• _Source information_:
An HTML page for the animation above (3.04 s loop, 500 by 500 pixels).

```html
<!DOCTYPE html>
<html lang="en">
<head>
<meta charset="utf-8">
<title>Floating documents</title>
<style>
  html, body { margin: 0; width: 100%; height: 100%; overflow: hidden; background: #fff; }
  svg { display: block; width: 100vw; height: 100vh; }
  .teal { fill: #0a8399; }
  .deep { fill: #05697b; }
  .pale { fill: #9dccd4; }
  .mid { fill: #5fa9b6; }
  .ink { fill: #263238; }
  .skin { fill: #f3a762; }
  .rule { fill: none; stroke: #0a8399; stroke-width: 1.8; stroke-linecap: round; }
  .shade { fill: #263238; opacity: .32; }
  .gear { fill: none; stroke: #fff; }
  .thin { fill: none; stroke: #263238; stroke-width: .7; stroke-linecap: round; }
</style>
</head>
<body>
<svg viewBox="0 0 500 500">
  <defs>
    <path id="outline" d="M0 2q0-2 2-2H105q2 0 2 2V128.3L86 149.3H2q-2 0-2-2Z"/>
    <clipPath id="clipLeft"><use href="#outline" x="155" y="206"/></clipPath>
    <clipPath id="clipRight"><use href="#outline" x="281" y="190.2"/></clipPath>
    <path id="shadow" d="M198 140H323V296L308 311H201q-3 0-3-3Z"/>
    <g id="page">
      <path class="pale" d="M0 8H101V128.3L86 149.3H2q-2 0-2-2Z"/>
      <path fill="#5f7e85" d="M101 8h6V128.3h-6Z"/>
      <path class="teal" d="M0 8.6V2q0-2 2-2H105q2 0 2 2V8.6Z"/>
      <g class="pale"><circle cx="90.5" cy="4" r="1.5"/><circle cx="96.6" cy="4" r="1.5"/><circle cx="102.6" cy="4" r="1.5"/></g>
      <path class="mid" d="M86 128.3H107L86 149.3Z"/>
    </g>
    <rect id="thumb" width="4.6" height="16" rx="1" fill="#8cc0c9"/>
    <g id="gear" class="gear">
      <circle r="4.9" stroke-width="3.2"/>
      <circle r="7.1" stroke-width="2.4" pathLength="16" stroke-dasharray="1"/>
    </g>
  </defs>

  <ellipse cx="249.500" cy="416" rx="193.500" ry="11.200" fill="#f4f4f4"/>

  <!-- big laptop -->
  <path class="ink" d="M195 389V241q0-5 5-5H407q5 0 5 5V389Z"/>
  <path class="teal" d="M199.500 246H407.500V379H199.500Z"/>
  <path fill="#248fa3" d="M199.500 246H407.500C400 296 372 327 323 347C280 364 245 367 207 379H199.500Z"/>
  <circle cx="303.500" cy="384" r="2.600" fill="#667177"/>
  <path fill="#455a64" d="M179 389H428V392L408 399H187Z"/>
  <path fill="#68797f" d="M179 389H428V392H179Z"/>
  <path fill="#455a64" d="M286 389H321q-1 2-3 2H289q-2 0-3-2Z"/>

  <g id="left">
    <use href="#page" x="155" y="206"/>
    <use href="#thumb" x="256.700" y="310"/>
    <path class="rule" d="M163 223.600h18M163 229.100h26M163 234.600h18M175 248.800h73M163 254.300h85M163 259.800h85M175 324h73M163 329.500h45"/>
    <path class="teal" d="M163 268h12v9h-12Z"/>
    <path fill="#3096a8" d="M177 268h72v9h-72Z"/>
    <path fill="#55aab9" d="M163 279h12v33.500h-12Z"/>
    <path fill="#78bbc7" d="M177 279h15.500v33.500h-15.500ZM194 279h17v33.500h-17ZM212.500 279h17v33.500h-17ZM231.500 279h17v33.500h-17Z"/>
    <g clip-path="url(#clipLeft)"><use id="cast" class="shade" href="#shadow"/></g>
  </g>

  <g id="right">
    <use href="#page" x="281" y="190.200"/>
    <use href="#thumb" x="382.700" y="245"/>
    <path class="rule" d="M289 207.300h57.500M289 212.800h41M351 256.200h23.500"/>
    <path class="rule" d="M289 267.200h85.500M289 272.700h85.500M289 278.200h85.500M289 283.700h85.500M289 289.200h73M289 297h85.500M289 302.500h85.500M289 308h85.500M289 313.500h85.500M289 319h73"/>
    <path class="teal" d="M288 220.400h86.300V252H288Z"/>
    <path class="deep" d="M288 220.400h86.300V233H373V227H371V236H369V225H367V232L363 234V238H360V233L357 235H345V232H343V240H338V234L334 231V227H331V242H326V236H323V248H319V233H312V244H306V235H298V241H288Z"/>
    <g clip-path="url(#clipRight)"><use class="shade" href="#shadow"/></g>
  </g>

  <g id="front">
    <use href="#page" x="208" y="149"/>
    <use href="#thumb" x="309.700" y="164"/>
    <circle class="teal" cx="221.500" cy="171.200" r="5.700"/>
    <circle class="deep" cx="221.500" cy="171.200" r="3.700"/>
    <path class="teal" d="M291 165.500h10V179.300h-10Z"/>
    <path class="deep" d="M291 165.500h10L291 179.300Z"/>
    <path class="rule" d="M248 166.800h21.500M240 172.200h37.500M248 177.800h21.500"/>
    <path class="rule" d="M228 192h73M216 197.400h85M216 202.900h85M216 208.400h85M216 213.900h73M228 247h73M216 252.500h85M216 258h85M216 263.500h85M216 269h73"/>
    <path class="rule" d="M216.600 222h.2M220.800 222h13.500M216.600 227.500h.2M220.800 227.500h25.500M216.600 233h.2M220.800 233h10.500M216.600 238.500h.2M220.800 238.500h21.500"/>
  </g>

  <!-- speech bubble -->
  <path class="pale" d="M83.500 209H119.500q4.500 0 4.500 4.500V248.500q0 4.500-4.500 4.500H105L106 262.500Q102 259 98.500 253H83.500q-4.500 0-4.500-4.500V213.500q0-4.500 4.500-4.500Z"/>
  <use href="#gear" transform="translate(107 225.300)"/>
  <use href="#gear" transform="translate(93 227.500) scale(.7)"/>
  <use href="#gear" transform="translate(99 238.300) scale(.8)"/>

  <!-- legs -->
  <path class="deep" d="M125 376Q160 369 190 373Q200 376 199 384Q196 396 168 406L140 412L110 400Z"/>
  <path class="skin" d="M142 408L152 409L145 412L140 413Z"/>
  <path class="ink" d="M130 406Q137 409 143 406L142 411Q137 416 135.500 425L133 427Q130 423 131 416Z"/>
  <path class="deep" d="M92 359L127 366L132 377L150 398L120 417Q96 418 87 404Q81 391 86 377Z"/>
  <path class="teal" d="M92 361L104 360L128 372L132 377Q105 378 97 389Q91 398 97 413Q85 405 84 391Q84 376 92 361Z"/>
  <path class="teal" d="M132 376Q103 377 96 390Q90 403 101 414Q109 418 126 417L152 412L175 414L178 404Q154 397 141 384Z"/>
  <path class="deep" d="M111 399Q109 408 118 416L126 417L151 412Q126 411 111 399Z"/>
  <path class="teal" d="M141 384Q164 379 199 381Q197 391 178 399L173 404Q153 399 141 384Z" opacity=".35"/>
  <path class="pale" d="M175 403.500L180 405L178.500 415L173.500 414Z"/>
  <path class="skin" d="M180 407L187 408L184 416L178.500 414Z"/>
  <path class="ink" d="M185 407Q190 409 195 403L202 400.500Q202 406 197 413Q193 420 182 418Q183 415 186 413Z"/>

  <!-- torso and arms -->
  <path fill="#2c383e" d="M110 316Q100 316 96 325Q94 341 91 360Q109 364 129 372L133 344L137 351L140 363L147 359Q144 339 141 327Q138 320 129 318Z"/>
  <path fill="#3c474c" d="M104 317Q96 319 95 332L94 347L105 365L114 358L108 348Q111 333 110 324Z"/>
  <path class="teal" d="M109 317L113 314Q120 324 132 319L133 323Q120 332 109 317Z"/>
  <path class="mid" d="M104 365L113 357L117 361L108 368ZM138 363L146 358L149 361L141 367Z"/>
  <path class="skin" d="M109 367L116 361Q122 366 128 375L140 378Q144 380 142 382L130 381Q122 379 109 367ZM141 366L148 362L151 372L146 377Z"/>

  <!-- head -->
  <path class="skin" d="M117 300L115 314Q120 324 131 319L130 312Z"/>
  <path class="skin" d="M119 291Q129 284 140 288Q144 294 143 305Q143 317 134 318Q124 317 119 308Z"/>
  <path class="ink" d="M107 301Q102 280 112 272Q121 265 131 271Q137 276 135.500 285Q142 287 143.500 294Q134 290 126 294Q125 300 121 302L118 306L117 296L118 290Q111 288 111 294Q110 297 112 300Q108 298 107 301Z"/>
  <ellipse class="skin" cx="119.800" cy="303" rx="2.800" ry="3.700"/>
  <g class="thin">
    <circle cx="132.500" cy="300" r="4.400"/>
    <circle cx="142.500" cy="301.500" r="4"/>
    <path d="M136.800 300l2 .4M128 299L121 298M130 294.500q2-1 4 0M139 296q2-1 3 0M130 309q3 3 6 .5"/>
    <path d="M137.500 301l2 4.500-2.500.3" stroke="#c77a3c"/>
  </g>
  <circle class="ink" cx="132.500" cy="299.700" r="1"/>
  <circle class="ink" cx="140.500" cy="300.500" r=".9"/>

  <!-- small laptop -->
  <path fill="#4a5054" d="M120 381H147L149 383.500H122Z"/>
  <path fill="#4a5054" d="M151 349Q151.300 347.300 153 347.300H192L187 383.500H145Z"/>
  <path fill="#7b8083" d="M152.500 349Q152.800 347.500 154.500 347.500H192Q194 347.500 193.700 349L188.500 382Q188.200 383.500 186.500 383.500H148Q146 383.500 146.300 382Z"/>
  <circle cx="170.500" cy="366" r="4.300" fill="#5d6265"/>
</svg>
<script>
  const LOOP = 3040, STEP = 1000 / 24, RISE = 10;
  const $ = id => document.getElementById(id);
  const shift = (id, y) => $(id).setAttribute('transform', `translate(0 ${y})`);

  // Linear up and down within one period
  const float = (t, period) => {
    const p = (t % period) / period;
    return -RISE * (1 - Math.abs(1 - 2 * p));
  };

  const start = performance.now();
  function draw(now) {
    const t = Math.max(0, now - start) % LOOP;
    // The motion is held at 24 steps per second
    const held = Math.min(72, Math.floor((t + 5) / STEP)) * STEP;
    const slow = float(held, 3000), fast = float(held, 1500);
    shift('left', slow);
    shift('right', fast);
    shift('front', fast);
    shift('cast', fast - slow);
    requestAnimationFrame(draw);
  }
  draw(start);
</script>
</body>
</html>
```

• _What needs to be done_: Look through the material above for "skin" and copy the lines that have it.

• _Response to this exercise_:
  .skin { fill: #f3a762; }
  <path class="skin" d="M142 408L152 409L145 412L140 413Z"/>
  <path class="skin" d="M180 407L187 408L184 416L178.500 414Z"/>
  <path class="skin" d="M109 367L116 361Q122 366 128 375L140 378Q144 380 142 382L130 381Q122 379 109 367ZM141 366L148 362L151 372L146 377Z"/>
  <path class="skin" d="M117 300L115 314Q120 324 131 319L130 312Z"/>
  <path class="skin" d="M119 291Q129 284 140 288Q144 294 143 305Q143 317 134 318Q124 317 119 308Z"/>
  <ellipse class="skin" cx="119.800" cy="303" rx="2.800" ry="3.700"/>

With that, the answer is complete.